At first glance Greg Universe doesn’t have much going for him. He runs a car wash, lives in his van, and his only son lives with three magical aliens that are training him to use his special powers. However, once you get to know him it becomes clear that not only is Greg a great father, but he really cares about Steven and his wellbeing.
But why would I want to be Greg? It’s because he gets to live adjacent to some seriously awesome science fiction drama without having to be directly involved. I would like to have his laid back attitude and approach towards life. He’s very much the kind of person who lives in the moment and doesn’t let the stress of the world grind him down, and I admire that.

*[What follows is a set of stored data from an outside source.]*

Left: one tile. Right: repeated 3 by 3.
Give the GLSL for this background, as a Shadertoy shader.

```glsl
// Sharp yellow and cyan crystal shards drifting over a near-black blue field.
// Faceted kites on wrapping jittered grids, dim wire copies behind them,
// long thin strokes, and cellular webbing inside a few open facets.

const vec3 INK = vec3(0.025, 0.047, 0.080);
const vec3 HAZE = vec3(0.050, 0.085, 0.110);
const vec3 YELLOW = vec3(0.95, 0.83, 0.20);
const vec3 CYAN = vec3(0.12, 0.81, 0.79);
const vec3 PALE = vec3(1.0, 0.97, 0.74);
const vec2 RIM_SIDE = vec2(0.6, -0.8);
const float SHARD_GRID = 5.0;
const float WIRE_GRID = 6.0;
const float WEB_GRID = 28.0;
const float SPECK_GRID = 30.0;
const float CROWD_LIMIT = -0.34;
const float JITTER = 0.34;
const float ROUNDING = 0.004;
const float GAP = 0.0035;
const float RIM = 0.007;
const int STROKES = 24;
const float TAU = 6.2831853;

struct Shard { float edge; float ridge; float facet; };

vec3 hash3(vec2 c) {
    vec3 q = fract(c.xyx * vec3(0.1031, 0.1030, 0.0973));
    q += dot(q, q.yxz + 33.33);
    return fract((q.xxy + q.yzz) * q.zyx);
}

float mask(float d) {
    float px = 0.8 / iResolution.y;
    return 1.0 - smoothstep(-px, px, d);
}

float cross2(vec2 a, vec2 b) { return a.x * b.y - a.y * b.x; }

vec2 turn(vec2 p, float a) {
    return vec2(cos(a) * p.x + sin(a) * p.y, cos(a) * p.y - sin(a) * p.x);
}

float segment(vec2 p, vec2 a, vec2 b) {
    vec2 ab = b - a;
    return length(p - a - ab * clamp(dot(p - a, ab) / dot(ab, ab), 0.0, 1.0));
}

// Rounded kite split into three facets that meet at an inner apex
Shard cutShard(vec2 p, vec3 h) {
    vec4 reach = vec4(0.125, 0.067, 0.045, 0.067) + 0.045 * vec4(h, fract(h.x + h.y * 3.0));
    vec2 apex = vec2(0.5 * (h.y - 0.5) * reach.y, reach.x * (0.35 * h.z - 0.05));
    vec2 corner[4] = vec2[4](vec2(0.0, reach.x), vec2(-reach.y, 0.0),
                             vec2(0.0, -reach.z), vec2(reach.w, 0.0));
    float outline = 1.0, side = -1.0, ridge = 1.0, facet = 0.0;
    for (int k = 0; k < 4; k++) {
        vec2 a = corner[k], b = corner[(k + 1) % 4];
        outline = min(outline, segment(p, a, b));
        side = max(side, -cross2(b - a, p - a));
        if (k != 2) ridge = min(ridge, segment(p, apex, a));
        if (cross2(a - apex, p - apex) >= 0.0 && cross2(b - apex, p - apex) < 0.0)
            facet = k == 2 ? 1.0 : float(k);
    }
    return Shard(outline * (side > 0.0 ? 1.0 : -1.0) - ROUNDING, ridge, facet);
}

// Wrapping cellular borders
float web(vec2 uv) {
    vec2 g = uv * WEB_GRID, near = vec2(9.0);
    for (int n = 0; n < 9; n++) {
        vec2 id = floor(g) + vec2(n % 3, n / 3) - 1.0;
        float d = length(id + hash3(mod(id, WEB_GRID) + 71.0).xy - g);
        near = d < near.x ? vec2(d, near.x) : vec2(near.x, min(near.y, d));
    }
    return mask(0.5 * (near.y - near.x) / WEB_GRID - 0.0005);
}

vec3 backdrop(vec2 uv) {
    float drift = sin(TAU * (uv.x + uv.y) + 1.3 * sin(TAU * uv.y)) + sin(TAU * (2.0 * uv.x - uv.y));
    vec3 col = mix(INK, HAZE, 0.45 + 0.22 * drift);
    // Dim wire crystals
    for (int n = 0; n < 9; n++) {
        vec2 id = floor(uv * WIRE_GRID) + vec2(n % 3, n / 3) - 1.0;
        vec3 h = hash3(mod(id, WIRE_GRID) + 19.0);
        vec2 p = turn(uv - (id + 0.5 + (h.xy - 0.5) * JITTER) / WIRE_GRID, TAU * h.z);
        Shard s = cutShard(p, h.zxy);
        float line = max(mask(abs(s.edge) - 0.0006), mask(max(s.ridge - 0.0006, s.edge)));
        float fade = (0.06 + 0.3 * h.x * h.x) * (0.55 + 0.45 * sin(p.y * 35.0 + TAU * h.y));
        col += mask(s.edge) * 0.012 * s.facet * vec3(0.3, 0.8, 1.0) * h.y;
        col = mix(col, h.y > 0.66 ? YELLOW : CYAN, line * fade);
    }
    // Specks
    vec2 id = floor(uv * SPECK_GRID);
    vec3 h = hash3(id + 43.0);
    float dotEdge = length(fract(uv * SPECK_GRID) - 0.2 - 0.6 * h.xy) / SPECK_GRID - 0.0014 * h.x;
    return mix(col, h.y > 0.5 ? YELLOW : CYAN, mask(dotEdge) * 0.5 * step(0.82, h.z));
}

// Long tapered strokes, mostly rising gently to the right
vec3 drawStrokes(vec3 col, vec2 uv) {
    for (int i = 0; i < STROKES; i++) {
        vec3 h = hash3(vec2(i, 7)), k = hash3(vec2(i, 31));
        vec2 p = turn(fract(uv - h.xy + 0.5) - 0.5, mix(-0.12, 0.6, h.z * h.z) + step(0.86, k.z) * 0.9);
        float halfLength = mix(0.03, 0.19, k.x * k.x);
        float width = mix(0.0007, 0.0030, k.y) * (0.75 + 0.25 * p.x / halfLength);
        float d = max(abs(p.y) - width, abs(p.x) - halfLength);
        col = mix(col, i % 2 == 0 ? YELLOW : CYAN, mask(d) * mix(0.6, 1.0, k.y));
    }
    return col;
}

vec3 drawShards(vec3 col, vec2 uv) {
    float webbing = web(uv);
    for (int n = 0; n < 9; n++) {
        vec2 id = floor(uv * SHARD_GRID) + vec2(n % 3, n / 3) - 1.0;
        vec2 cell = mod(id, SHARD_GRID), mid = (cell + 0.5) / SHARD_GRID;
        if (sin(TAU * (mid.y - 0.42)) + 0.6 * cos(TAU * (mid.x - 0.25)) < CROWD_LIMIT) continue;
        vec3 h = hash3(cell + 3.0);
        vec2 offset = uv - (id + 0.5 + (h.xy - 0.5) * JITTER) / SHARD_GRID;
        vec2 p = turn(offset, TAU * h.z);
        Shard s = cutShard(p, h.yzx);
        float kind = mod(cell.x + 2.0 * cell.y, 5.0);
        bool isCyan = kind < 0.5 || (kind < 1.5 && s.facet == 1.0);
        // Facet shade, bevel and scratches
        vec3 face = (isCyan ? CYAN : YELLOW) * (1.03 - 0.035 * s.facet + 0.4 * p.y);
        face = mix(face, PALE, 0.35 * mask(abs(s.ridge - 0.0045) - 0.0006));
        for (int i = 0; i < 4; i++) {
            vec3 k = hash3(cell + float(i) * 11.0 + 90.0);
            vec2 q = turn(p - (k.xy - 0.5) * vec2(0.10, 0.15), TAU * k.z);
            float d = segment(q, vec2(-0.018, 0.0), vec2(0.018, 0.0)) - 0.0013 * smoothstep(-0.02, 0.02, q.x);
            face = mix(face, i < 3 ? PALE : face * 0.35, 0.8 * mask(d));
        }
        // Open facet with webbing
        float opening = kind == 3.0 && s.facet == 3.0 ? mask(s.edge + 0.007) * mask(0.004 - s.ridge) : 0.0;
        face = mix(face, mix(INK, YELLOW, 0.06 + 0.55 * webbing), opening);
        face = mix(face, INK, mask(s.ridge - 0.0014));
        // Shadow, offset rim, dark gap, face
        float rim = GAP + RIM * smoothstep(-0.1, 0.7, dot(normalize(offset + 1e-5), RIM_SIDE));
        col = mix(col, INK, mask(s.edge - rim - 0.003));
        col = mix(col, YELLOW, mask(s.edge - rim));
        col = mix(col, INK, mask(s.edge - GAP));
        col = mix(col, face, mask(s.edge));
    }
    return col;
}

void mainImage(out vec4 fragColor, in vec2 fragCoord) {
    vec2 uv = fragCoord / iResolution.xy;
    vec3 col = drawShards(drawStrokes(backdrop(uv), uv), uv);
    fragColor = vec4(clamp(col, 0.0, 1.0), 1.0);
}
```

The honorable Ned Stark is the best father he can be in the context of the world he lives. He has expectations for his children but he understands that they’re individuals with their own strengths and weaknesses. He deeply cares for all of them even as he feels pulled by duty to his kingdom. Ned tried his best, before his untimely end, to instill a strong sense of identity and duty in each of his children.

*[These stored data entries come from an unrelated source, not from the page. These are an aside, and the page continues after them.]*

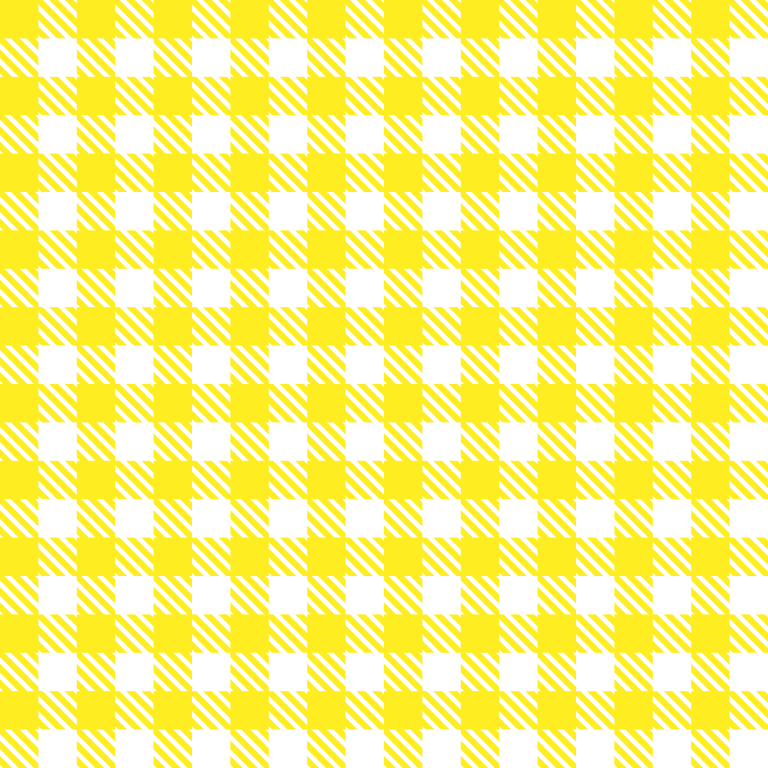
Give the GLSL for this pattern, as a Shadertoy shader.

```glsl
// Yellow and white gingham check with diagonal twill stripes where the bands cross
#define REPEATS 10.0
#define STRIPES 5.0
#define BAND_WIDTH 0.5
#define STRIPE_WIDTH 0.57
#define YELLOW vec3(0.992, 0.93, 0.13)
#define WHITE vec3(1.0)

// Antialiased coverage of a band that recurs once per unit, centred on center
float band(float t, float center, float width, float blur) {
    float dist = abs(fract(t - center + 0.5) - 0.5) - 0.5 * width;
    return clamp(0.5 - dist / blur, 0.0, 1.0);
}

void mainImage(out vec4 fragColor, in vec2 fragCoord) {
    vec2 cell = REPEATS * fragCoord / iResolution.xy;
    vec2 pixel = REPEATS / iResolution.xy;

    // Vertical and horizontal bands
    float warp = band(cell.x, 0.25, BAND_WIDTH, pixel.x);
    float weft = band(cell.y, 0.75, BAND_WIDTH, pixel.y);

    // Diagonal stripes, falling to the right
    float twill = band(STRIPES * (cell.x + cell.y), 0.5, STRIPE_WIDTH, STRIPES * length(pixel));

    // Solid where both bands meet, striped where only one runs
    float both = warp * weft;
    float either = warp + weft - both;
    fragColor = vec4(mix(WHITE, YELLOW, mix(both, either, twill)), 1.0);
}
```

Doing the right thing isn’t always easy, especially in a world styled in European feudalism. But Ned honestly does care for his region, his people, and his children. I hope that I can instill the kind of sense and duty into my child that Ned has into his, and if my daughter wants to take lessons on how to master the blade? I’ll take a page from Mr. Stark’s book and encourage her.
I know what you’re probably thinking on this one. Homer Simpson? Seriously? I know that Homer might seem like an odd choice given the topic, but there are a lot of examples where Homer really shows that he’s a good dad (or at least tries to be) and cares deeply for his children. In one episode Homer takes a second job working all night to afford the steep price it costs to keep a pony, all for Lisa’s love.

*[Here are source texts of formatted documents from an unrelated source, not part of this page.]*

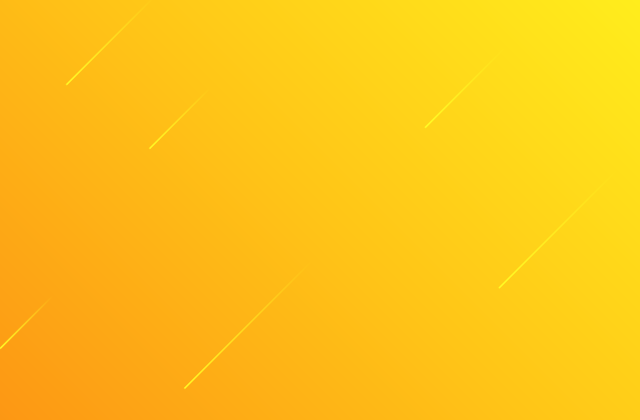
Reproduce this background procedurally as a WebGL 2 fragment shader.

```glsl
#version 300 es
precision highp float;
// Warm diagonal gradient crossed by thin, fading yellow meteor streaks.

#define STREAK_COUNT 6
#define STREAK_WIDTH 0.0038
#define STREAK_OPACITY 0.95
#define LOW_COLOR vec3(0.99, 0.592, 0.078)
#define MID_COLOR vec3(1.0, 0.772, 0.09)
#define HIGH_COLOR vec3(1.0, 0.93, 0.11)
#define STREAK_COLOR vec3(1.0, 1.0, 0.15)

uniform vec2 u_resolution;
out vec4 fragColor;

// Head position (xy) and horizontal reach (z), in canvas heights.
const vec3 STREAKS[STREAK_COUNT] = vec3[](
    vec3(0.158, 0.798, 0.210), vec3(0.356, 0.646, 0.145),
    vec3(1.012, 0.696, 0.190), vec3(1.188, 0.314, 0.280),
    vec3(0.000, 0.170, 0.125), vec3(0.439, 0.075, 0.305));

// Three-stop ramp running from the lower left to the upper right corner.
vec3 diagonalGradient(float t) {
    vec3 lower = mix(LOW_COLOR, MID_COLOR, clamp(t * 2.0, 0.0, 1.0));
    return mix(lower, HIGH_COLOR, clamp(t * 2.0 - 1.0, 0.0, 1.0));
}

// Coverage of a 45 degree line, solid at the head and clear at the tail.
float streakAlpha(vec2 p, vec3 streak, float pixel) {
    vec2 d = p - streak.xy;
    float along = (d.x + d.y) * 0.5;
    float across = abs(d.x - d.y) * inversesqrt(2.0);
    float line = clamp((STREAK_WIDTH * 0.5 - across) / pixel + 0.5, 0.0, 1.0);
    float head = clamp(along / pixel + 0.5, 0.0, 1.0);
    float fade = clamp(1.0 - along / streak.z, 0.0, 1.0);
    return line * head * fade;
}

void main() {
    float pixel = 1.0 / u_resolution.y;
    vec2 p = gl_FragCoord.xy * pixel;
    float aspect = u_resolution.x * pixel;

    vec3 color = diagonalGradient((p.x + p.y) / (aspect + 1.0));

    for (int i = 0; i < STREAK_COUNT; i++) {
        float alpha = streakAlpha(p, STREAKS[i], pixel);
        color = mix(color, STREAK_COLOR, alpha * STREAK_OPACITY);
    }
    fragColor = vec4(color, 1.0);
}
```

Homer is also carefree and fun, which are aspects I hope I retain as I move further into fatherhood. He has a childlike sense of wonder that allows him to relate to his kids in ways that a lot of fictional dads struggle. I admire that about Homer, even if a lot of his traits can cause him to be something of a jerk to most people he meets.
Arthur is the kind of father that you don’t really appreciate until you’re older. It’s never fun when you’re young and you can’t afford to buy everything you want, but as you grow up you start to understand the sacrifices your parents made for your happiness. Arthur is a family man who focuses on happiness in his work and making a positive and powerful impact on his household.
Arthur also manages to balance his job and his family with some real political activism for a cause he strongly believes in. Joining the Order of the Phoenix can’t have been an easy decision for someone like Arthur, with so much to lose on a personal level. But he makes the right decision and fights the dark wizards even though as a pure-blood himself he and his family wouldn’t have anything to worry about. That’s conviction I can really get behind.
Yondu is the adoptive father of Peter Quill in the Marvel Cinematic Universe’s Guardians of the Galaxy franchise. The gruff and impolite leader of a Ravager faction kidnapped Peter when he was only ten years old, and instead of transporting him to Ego as he was paid to do, he saved Peter’s life by taking him on as a member. He was able to teach Peter the life skills necessary to survive in the far reaches of the galaxy Peter lived in.
But I’ll be honest here for a moment, I want to be Yondu because it would be a lot of fun to travel throughout space as a pirate and control a magical arrow. He wasn’t a perfect father, and arguably wasn’t even a very good person, but he had an interesting life and he did sincerely care for Peter (even if he showed it in weird ways).